Liability -the legal definition of legal liability includes, obligations under law arising from civil actions, torts or under contract. Legal liability can only be decided by courts even if the settlement is made out of the court by mutual agreement. Liability insurance normally covers only the liability arising from torts and not from the contractual obligations. Another definition of liability means responsible or answerable in law; legally obligated. Legal liability concerns both civil law and criminal law, and can arise from various areas of the law, such as contracts, torts, taxes or fines given by government agencies. The claimant is the one who seeks to establish, or prove, liability. Claimants through a myriad of different theories of liability. Which theories of liability are available in a given case depends on the nature of law in question. For example, in cases involving a contractual dispute, one available theory of liability is breach of contract; or in the tort context, negligence, respondent superior, vicarious liability. strict liability or intentional conduct are all valid theories of liability. If and when liability or legal liability are released, in a particular case, they could be found at the county level. As to where to find these records, they may be found in libraries, archives and museums, in the area.

 

Liens, Adverse – To discover if a current property has any liens on it, you will need to perform a lien search. You can do this in a number of ways, but the simplest and most cost effective method is to do an online public records search. On an online search database, type in your county, enter the search details, and view the documents right online. You also, can download the documents to your device or print them. A public records search can give you information about involuntary liens including state tax liens, IRS liens, mechanic and material liens, abstracts of judgement, hospital liens and child support liens. A visit to the county recorder’s office is another way to research potential liens on property. Lien records, that are older and could be used for genealogy purposes, may be found at libraries, archives or museums, in the area.

 

Lien Releases – When a person pays off a loan in full, the lien is removed, The asset is no longer pledged to the creditor when the balance is completely paid. When this happens, the creditor acknowledges the release of the lien by signing a Mortgage Release of Lien Certificate. Lien Release records may be found at the county court house, or the county records building. Older record may be found at libraries, archives and museums, in the area.

 

Local Court Records – are usually found at the local level.

 

Magistrate Services – Serving the state through the offices of a number of judicial districts, according to each state. The magistrate’s primary functions are to conduct probable cause hearings on complaints of criminal conduct brought by law enforcement or the general public and to determine whether an arrested person is eligible for bail. These records would probably be available on the state level. It would be up to the state, when and if these particular records would be available. When the records are available, they would be found at the library, archives or museum, in the

 

Marriage Licenses and Records – are usually found at the county level. Some of the information that Marriage Licences and Records may contain include:

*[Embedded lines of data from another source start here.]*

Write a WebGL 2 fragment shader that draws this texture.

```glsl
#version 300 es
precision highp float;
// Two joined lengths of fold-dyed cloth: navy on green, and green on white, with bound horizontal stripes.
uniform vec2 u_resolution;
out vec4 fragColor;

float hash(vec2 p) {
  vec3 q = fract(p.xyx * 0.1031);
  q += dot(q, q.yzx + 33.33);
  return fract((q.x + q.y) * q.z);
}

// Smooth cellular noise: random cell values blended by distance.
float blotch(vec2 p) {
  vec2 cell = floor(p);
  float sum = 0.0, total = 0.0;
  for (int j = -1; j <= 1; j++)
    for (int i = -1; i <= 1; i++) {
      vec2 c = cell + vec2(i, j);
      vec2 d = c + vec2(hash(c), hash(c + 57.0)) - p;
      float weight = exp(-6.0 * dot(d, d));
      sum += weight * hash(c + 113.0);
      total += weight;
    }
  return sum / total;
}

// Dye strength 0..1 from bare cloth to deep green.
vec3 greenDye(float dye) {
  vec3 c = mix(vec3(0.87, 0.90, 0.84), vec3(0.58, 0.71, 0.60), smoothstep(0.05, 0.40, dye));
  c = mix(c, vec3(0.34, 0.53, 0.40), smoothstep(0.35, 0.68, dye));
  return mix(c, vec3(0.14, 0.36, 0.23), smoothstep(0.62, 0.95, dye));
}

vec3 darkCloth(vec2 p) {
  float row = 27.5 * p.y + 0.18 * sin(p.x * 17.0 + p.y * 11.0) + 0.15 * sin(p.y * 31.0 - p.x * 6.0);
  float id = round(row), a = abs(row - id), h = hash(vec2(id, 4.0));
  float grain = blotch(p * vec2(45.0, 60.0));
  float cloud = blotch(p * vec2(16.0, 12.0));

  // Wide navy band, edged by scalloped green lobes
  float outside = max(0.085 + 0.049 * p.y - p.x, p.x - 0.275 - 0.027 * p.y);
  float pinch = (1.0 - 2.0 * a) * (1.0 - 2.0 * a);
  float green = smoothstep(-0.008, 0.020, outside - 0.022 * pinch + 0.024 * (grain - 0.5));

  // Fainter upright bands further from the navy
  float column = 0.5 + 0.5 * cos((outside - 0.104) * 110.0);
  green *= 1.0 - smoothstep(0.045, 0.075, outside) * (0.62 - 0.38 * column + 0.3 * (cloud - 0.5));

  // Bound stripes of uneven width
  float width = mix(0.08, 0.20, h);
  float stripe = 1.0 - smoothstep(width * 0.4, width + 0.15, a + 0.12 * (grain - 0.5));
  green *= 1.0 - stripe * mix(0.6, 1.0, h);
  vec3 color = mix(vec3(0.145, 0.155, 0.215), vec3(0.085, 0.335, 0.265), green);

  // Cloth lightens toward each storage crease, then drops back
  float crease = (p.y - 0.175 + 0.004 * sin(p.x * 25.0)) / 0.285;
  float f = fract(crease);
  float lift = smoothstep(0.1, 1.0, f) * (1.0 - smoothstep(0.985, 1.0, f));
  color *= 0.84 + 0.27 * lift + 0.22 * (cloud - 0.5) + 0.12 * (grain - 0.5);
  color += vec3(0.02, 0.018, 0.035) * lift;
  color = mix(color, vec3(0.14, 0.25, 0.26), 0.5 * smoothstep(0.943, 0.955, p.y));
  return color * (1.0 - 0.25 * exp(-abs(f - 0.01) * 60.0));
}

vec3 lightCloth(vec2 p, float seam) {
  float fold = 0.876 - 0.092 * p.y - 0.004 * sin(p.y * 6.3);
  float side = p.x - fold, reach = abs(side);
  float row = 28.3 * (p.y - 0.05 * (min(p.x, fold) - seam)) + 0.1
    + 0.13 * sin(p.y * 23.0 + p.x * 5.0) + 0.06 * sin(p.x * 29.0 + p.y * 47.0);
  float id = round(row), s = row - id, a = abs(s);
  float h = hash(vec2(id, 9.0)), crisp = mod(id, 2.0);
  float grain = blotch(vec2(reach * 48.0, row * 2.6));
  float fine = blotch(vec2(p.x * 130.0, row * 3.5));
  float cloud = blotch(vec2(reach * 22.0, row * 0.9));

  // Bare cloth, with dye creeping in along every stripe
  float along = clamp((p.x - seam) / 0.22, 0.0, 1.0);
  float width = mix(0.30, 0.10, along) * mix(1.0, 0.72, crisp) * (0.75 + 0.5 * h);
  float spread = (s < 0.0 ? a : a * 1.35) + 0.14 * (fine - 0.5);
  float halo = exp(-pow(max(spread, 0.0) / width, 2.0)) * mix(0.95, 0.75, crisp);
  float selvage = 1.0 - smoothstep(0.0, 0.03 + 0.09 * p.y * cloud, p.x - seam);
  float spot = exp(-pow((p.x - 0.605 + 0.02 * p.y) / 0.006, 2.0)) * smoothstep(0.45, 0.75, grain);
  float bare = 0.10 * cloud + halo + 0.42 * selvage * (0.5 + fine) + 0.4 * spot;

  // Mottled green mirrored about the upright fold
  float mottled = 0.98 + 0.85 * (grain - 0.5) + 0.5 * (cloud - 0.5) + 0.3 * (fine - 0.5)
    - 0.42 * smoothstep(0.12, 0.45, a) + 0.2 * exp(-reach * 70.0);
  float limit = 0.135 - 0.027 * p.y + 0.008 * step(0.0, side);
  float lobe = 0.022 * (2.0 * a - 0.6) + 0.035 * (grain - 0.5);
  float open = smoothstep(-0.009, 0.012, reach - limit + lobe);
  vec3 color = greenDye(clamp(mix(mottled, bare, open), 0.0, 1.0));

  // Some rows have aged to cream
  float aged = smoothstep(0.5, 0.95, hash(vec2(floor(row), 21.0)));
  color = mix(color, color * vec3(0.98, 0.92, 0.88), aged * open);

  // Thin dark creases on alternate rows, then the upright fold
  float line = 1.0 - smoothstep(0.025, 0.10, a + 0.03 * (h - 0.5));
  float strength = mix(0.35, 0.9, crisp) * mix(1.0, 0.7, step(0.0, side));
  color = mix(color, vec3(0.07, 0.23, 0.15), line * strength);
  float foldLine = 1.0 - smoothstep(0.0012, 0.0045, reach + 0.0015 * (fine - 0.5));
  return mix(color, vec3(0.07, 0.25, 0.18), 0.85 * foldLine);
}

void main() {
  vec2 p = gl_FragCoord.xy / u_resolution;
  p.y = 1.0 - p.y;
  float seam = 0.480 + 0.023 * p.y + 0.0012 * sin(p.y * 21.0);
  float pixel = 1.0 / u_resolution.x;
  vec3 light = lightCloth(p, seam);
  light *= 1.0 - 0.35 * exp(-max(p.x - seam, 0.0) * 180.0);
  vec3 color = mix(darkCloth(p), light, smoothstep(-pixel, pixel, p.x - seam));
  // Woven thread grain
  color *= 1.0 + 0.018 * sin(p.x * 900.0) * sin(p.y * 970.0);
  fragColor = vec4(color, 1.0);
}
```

1.     The Register Number

2.     The Registration District

3.    The Place, Where the Couple was Married. Now people, often get married away from home, or in romantic places. In the past, people usually got married close to home. Now, it is easier to travel.

4.     The Name of the Groom. In the past and sometimes now, couples usually live closer to the husbands home, because that’s where he works. As the most common reason for a women’s death was child birth. Many men got married a number of times.

5.     The Name of the Bride. In the past, and sometimes now, couples usually get married closer to the brides family. Women would, use their married name form their first or last husband. Some women would have a whole list of surnames, because husbands kept dying.

6.     The Age of the Bride and Groom. In the past, when the groom had to be twenty-one years of age to get married, men or boys would lie about their age. Before identification, such as drivers licences, the lie worked. In the past, when the bride had to be eighteen years of age to get married, women or girls would lie about their age too. Girls actually lied about their age more than boys, sometimes they lied to the husband, about their age.

7.    The Occupation of either Person, in the Couple. In the past, women didn’t usually work at a job outside the home. A man’s occupation was very important. He was considered to be the bread winner.  A women worked in the home, cooking, cleaning, doing laundry, baking, taking care of the children and often making something or doing something to bring in more money, for the family.

8.     The Residence of each of the People in the Couple. The Bride and the Groom usually live in the same town, city, county or community, at least in the time before everyone had their own personnel computer. The state, county and town or city are almost always part of the information of the marriage licence or certificate. The specific addresses of the individuals are not always listed on the marriage licence or certificate.

9.     The Name of the Father of the Bride and the Groom. The name of the father of the bride is more likely to be on the marriage licence or certificate. Because the father of the bride gives his daughter, in marriage, to the groom in the ceremony. Some counties in some states, give the names of both fathers or both parents. Of course, at times a the name of the father or parents may not be on the marriage licence or certificate because they have already died. Some officials or participants may choose to have the name or names on the document, anyway. Sometimes information is written on the marriage licence or certificate to add to the information on the document, that the people involved feel is important. Any more information can be helpful.

10.    The Different Ways that a Couple can be Married include: Wedding Banns, Marriage Licence and Marriage Certificate.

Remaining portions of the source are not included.